A bomb blast ripped through a vegetable market in Pakistan's northwestern region in a predominantly Shia area, killing at least 22 people and wounding about 90 others.
The explosion occurred on Saturday morning at the Eidgah Market in Parachinar city, the capital of Kurram Agency, where a large number of people had gathered to buy fresh produce.
Ashiq Hussain, who was lightly wounded, was being treated in Parachinar hospital. He said he was among the people buying fruit and vegetables loaded on a van when the explosion took place.
"There was a big bang and I saw a dark cloud of smoke and dust before passing out," he said.
Hussain said he saw bleeding bodies and severed limbs and heard cries when he came back to his senses. "I was just bleeding from my leg," he said. "Thank God I am alive."
Local official Kurram Ikramullah told Al Jazeera that as many as 87 people had been wounded, some in critical condition.
"The bomb seems to have been planted in vegetable crate," Ikramullah said. "There is a high possibility that the vegetables were brought from outside the agency."
Lashkar-e-Jhangvi, a banned armed group that has attacked minority Shia Muslims in the past, claimed responsibility for the attack.
"That was our combined work with Shahryar group of Mahsud Taliban," Ali Sufyan, a spokesman for the group, wrote in a text message to an Associated Press news agency reporter.
Al Jazeera's Kamal Hyder, reporting from Islamabad, said Parachinar has witnessed tension between Sunni and Shia Muslims, who make up roughly 20 percent of Pakistan's population of 200 million.
"It must be remembered that Parachinar has been, over the past few years, the scene of heavy sectarian violence between Shia and Sunni Muslim," he said. "The explosion has caused heavy civilian casualties and the death toll is expected to rise."
The Pakistani military media wing, Inter-Services Public Relations, said in a statement that some of the wounded would be airlifted to hospitals in Peshawar, capital of northwestern Khyber Pakhtunkhwa province.
Kurram has been the scene of increased attacks in recent years and the army has carried out a major operation against fighters in the region.

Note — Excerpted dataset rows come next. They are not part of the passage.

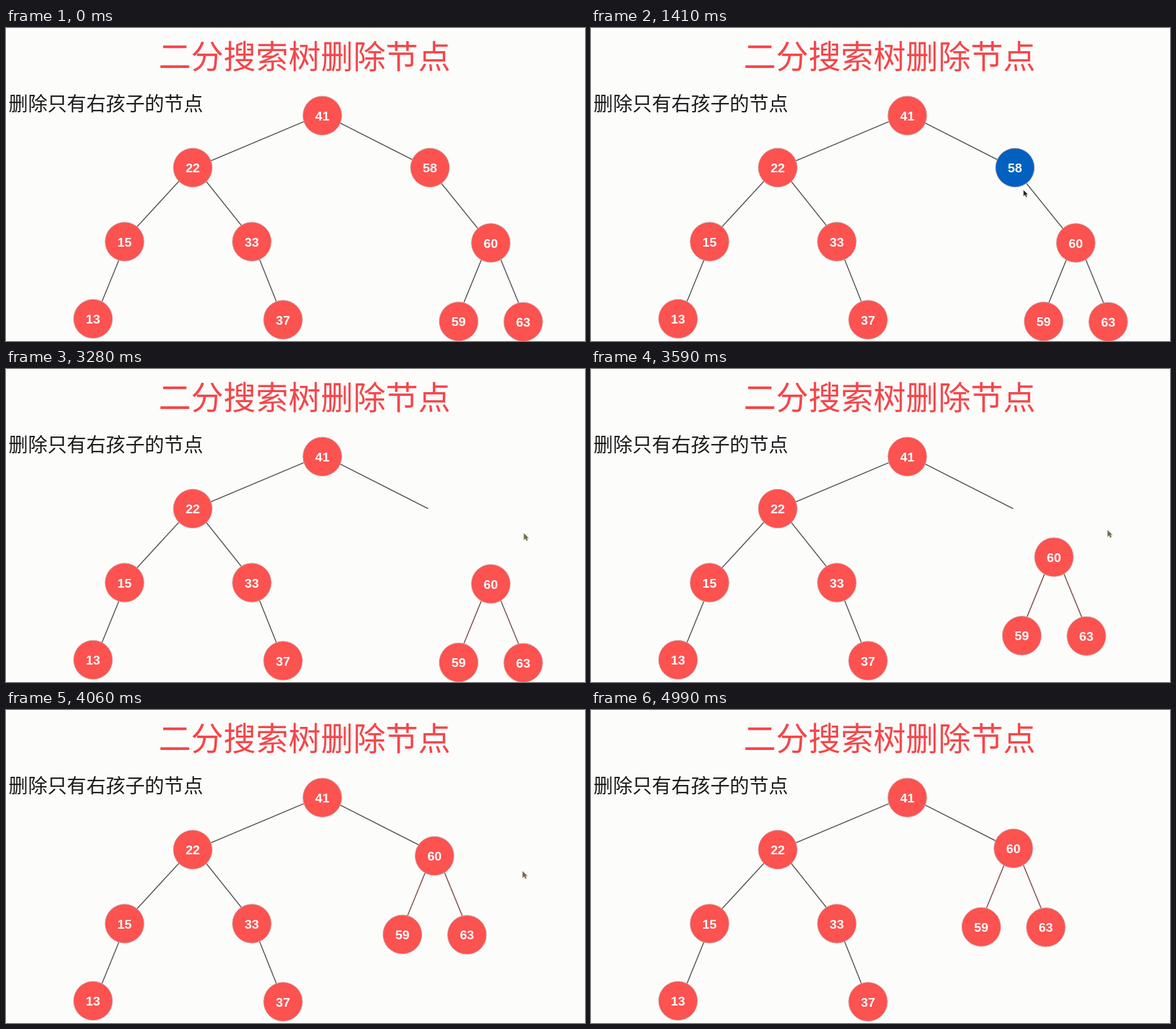
An HTML page for the animation above (5160 ms loop, 928x501 px).

```html
<!DOCTYPE html>
<html lang="zh-CN">
<head>
<meta charset="utf-8">
<style>
  html, body { margin: 0; width: 100%; height: 100%; overflow: hidden; background: #fcfcfa; }
  svg { display: block; }
  .cjk { font-family: "Noto Sans CJK SC", "Noto Sans CJK", sans-serif; }
  .num { font: bold 20.5px "Liberation Sans", Arial, sans-serif; fill: #fff; text-anchor: middle; }
  .link { stroke: #555; stroke-width: 1.6; }
  .disc { fill: #fc5250; stroke: #cfaeac; stroke-width: 1; }
</style>
</head>
<body>
<svg width="928" height="501" viewBox="0 0 928 501">
  <defs>
    <linearGradient id="fade" gradientUnits="userSpaceOnUse" x1="0" y1="0" x2="0" y2="20">
      <stop offset="0" stop-color="#000"/>
      <stop offset="1" stop-color="#fff"/>
    </linearGradient>
    <mask id="wipe" maskUnits="userSpaceOnUse" x="0" y="0" width="928" height="501">
      <rect width="928" height="501" fill="url(#fade)"/>
    </mask>
  </defs>
  <text class="cjk" x="244.5" y="65" font-size="52" fill="#f5464a">二分搜索树删除节点</text>
  <text class="cjk" x="4" y="131.6" font-size="31.2" fill="#1c1c1c">删除只有右孩子的节点</text>
  <g id="fixed"></g>
  <g id="removed" mask="url(#wipe)"></g>
  <g id="subtree"></g>
  <path id="cursor" d="M0 0V10.5L2.5 8.3L4.3 12L6.2 11.2L4.6 7.6H7.6Z" stroke-width=".7"/>
</svg>
<script>
// All timing is counted in steps of the stop-motion clock.
const LOOP = 5160, STEPS = 33;
const BLUE_AT = 4, WIPE_AT = 16, TINT_AT = 21, RISE_AT = 21.6, RISE_STEPS = 6.15;
const POINTER_ON = 5, POINTER_OFF = 28;
const POINTER = [[5, 820, 385], [9, 693, 259], [12, 716, 436], [16, 755, 277], [21, 830, 263], [23, 828, 258]];

// Each row: value, x, y, parent, sideways shift of the link, lift of its upper end.
const TREE = {
  fixed: [
    [41, 507, 140.2], [22, 299.3, 223.5, 41, 3, 4], [15, 190, 342, 22, -2],
    [33, 394, 342, 22, 4], [13, 139.5, 465.5, 15, 3], [37, 444, 467, 33, 1]
  ],
  removed: [[58, 679.5, 223.5, 41, -3, 4]],
  subtree: [[60, 777, 344, 58, -2], [59, 725.5, 469.7, 60, -4], [63, 829, 470.3, 60, 5]]
};

const $ = id => document.getElementById(id);
const clamp = v => Math.min(1, Math.max(0, v));

function add(parent, tag, attrs, text = '') {
  const el = document.createElementNS('http://www.w3.org/2000/svg', tag);
  for (const k in attrs) el.setAttribute(k, attrs[k]);
  el.textContent = text;
  parent.append(el);
  return el;
}

// The link above the removed node stays; the one below it goes away with it.
const linkGroup = { 58: 'fixed', 60: 'removed' };
const spots = {};
for (const group in TREE) {
  for (const [value, x, y, parent, shift, lift = 0] of TREE[group]) {
    spots[value] = { x, y };
    if (!parent) continue;
    const from = spots[parent], layer = $(linkGroup[value] || group);
    layer.prepend(add(layer, 'line', {
      class: 'link', x1: from.x + shift, y1: from.y - lift, x2: x + shift, y2: y
    }));
  }
}
for (const group in TREE) {
  for (const [value, x, y] of TREE[group]) {
    add($(group), 'circle', { class: 'disc', cx: x, cy: y, r: 31.2 });
    add($(group), 'text', { class: 'num', x, y: y + 7.5 }, value);
  }
}

const doomed = $('removed').querySelector('circle');
const subLinks = $('subtree').querySelectorAll('line');
const cursor = $('cursor');

function pointerAt(step) {
  const i = POINTER.findIndex(p => p[0] > step);
  const b = POINTER.at(i), a = i > 0 ? POINTER[i - 1] : b;
  const k = a === b ? 0 : (step - a[0]) / (b[0] - a[0]);
  return [1, 2].map(j => a[j] + (b[j] - a[j]) * k);
}

function draw(time) {
  const step = Math.min(STEPS - 1, Math.floor(time * STEPS / LOOP + .15));
  const rise = Math.sin(clamp((step - RISE_AT) / RISE_STEPS) * Math.PI / 2);
  const edge = 222 + 26 * (step - WIPE_AT);
  const tinted = step >= TINT_AT;

  doomed.style.fill = step >= BLUE_AT ? '#0260c0' : '';
  $('fade').setAttribute('gradientTransform', `translate(0 ${edge})`);
  $('subtree').setAttribute('transform', `translate(${-100 * rise} ${-122.5 * rise})`);
  subLinks.forEach(l => l.style.stroke = tinted ? '#7d4f4c' : '');

  cursor.style.display = step >= POINTER_ON && step < POINTER_OFF ? '' : 'none';
  cursor.setAttribute('transform', `translate(${pointerAt(step)})`);
  cursor.setAttribute('fill', tinted ? '#5c754a' : '#222');
  cursor.setAttribute('stroke', tinted ? '#c48a78' : '#ddd');
}

const start = performance.now();
function tick() {
  draw((performance.now() - start) % LOOP);
  requestAnimationFrame(tick);
}
tick();
</script>
</body>
</html>
```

Pakistan has battled armed groups since 2004, a campaign that has claimed the lives of tens of thousands of civilians and security forces.
Last year, the country recorded its lowest number of killings since 2007 when the Pakistani Taliban was formed.

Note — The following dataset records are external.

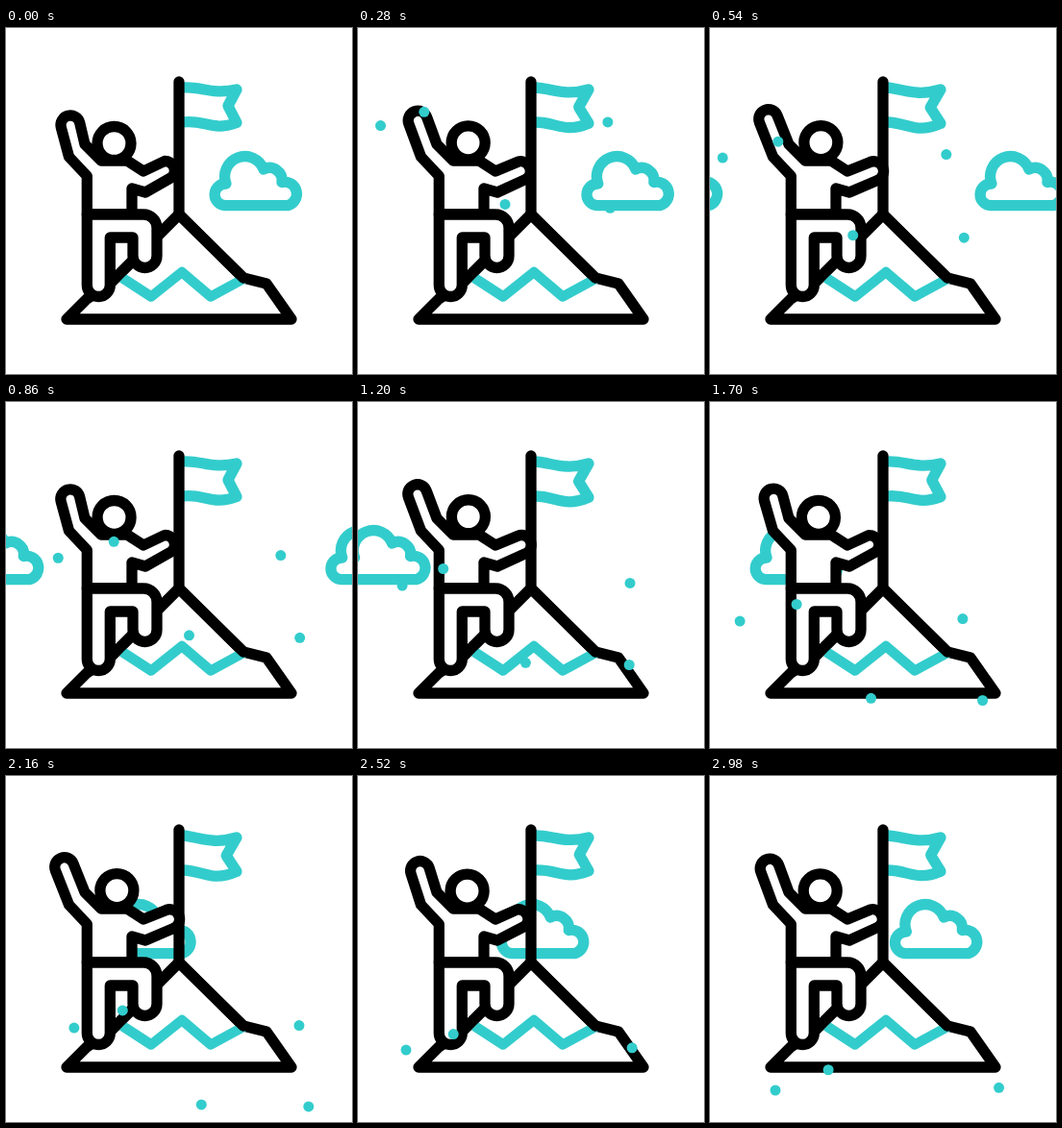
An HTML page that plays this animation: 360x360 px, repeating every 3 s.

```html
<!DOCTYPE html>
<html lang="en">
<head>
<meta charset="utf-8">
<title>Summit</title>
<style>
  html, body { margin: 0; width: 100%; height: 100%; overflow: hidden; background: #fff; }
  svg { display: block; width: 100%; height: 100%; }
  g { stroke-width: 11.3; stroke-linecap: round; stroke-linejoin: round; }
  .teal { fill: none; stroke: #33cccc; }
  .ink { fill: #fff; stroke: #000; }
  #dots { fill: #33cccc; }
</style>
</head>
<body>
<svg viewBox="0 0 360 360">
  <defs>
    <path id="cloud" d="M228 184.7A11.3 11.3 0 0 1 229 162A20.5 20.5 0 0 1 268 147A13 13 0 0 1 287 160.5A12.2 12.2 0 0 1 293 184.7Z"/>
  </defs>
  <g class="teal">
    <use id="leaving" href="#cloud"/>
    <use id="coming" href="#cloud"/>
    <path id="flag"/>
  </g>
  <g class="ink">
    <path d="M63 303H297L271 266L247 260L180 194L108 266L84 282Z"/>
    <path d="M180 56V194"/>
  </g>
  <g class="teal">
    <path stroke-width="10.5" stroke-linecap="butt" d="M121 260L151 279.5L183 254L213 279.5L247 261"/>
  </g>
  <g class="ink">
    <path d="M108 266L180 194L247 260" fill="none"/>
    <circle id="head" r="17.5"/>
    <path id="body"/>
    <path d="M84.3 194V267.5a12 12 0 0 0 24 0V218H132V237a12.5 12.5 0 0 0 25 0V208a14 14 0 0 0-14-14Z"/>
  </g>
  <g id="dots"></g>
</svg>
<script>
  const LOOP = 3000, SWING = 450;
  const $ = id => document.getElementById(id);
  const set = (el, attrs) => { for (const k in attrs) el.setAttribute(k, attrs[k]); };
  const smooth = p => { p = Math.min(1, Math.max(0, p)); return p * p * (3 - 2 * p); };
  const linear = p => Math.min(1, p);

  // Value at time t along [time, value] keys
  function track(keys, t, ease) {
    let i = 0;
    while (i < keys.length - 2 && t > keys[i + 1][0]) i++;
    const [t0, a] = keys[i], [t1, b] = keys[i + 1];
    return a + (b - a) * ease((t - t0) / (t1 - t0));
  }

  const swayX = [[0, 42], [400, 10], [950, 64], [1410, 16], [2080, 71], [2590, 46], [3030, 72]];
  const fallY = [[0, 73], [480, 135], [1140, 191], [2100, 262], [2460, 285], [2920, 327], [3000, 328]];

  // Each dot: x offset, y offset, delay
  const dots = [[0, 0, 60], [52, -22, 0], [133, 78, 30], [234, -1, 80], [245.5, 78, 0]].map(([dx, dy, delay]) => {
    const el = document.createElementNS("http://www.w3.org/2000/svg", "circle");
    $("dots").append(el);
    return { el, dx, dy, delay };
  });

  function bodyPath(s) {
    const x = 67 - 7 * s, y = 101 - 7 * s;
    const len = Math.hypot(74 - x, 128 - y);
    const nx = 10 * (y - 128) / len, ny = 10 * (74 - x) / len;
    return `M84.3 154L65.5 134L${x + nx} ${y + ny}A10 10 0 0 1 ${x - nx} ${y - ny}` +
      `L82 121L99 138H126L143 149L${165 + 2 * s} ${138.5 + s}A10 10 0 0 1 ${173 + s} ${155 + 4 * s}` +
      "L145 171L131 167V194H84.3Z";
  }

  function flagPath(s) {
    return `M184 62C202 ${60 + 4 * s} 214 ${70 + 2 * s} 240 64L${231 - 2 * s} ${81 + 2 * s}L240 ${98.5 + s}` +
      `C214 ${108 + 3 * s} 207 ${95 + 4 * s} 184 98`;
  }

  function draw(now) {
    const t = now % LOOP;
    const phase = t / SWING % 2;
    const s = smooth(phase < 1 ? phase : 2 - phase);

    set($("leaving"), { x: 150 * smooth(t / 1200) });
    set($("coming"), { x: 314 * (smooth(t / 3600) - 1) });
    set($("flag"), { d: flagPath(s) });
    set($("head"), { cx: 112.5 + 3.2 * s, cy: 120 - s });
    set($("body"), { d: bodyPath(s) });

    for (const { el, dx, dy, delay } of dots) {
      const age = t - delay;
      set(el, {
        cx: dx + track(swayX, age, smooth),
        cy: dy + track(fallY, age, linear),
        r: 5.5 * smooth(age / 200)
      });
    }
  }

  const start = performance.now();
  (function frame() {
    draw(performance.now() - start);
    requestAnimationFrame(frame);
  })();
</script>
</body>
</html>
```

But remnants of armed groups are still able to carry out periodic bloody attacks.
"Terrorists largely eliminated by our security forces and the remaining will soon meet their fate if we all together rise against them," Iqbal Zafar Jhagra, the provincial governor, told local Geo television.
Source: Al Jazeera and news agencies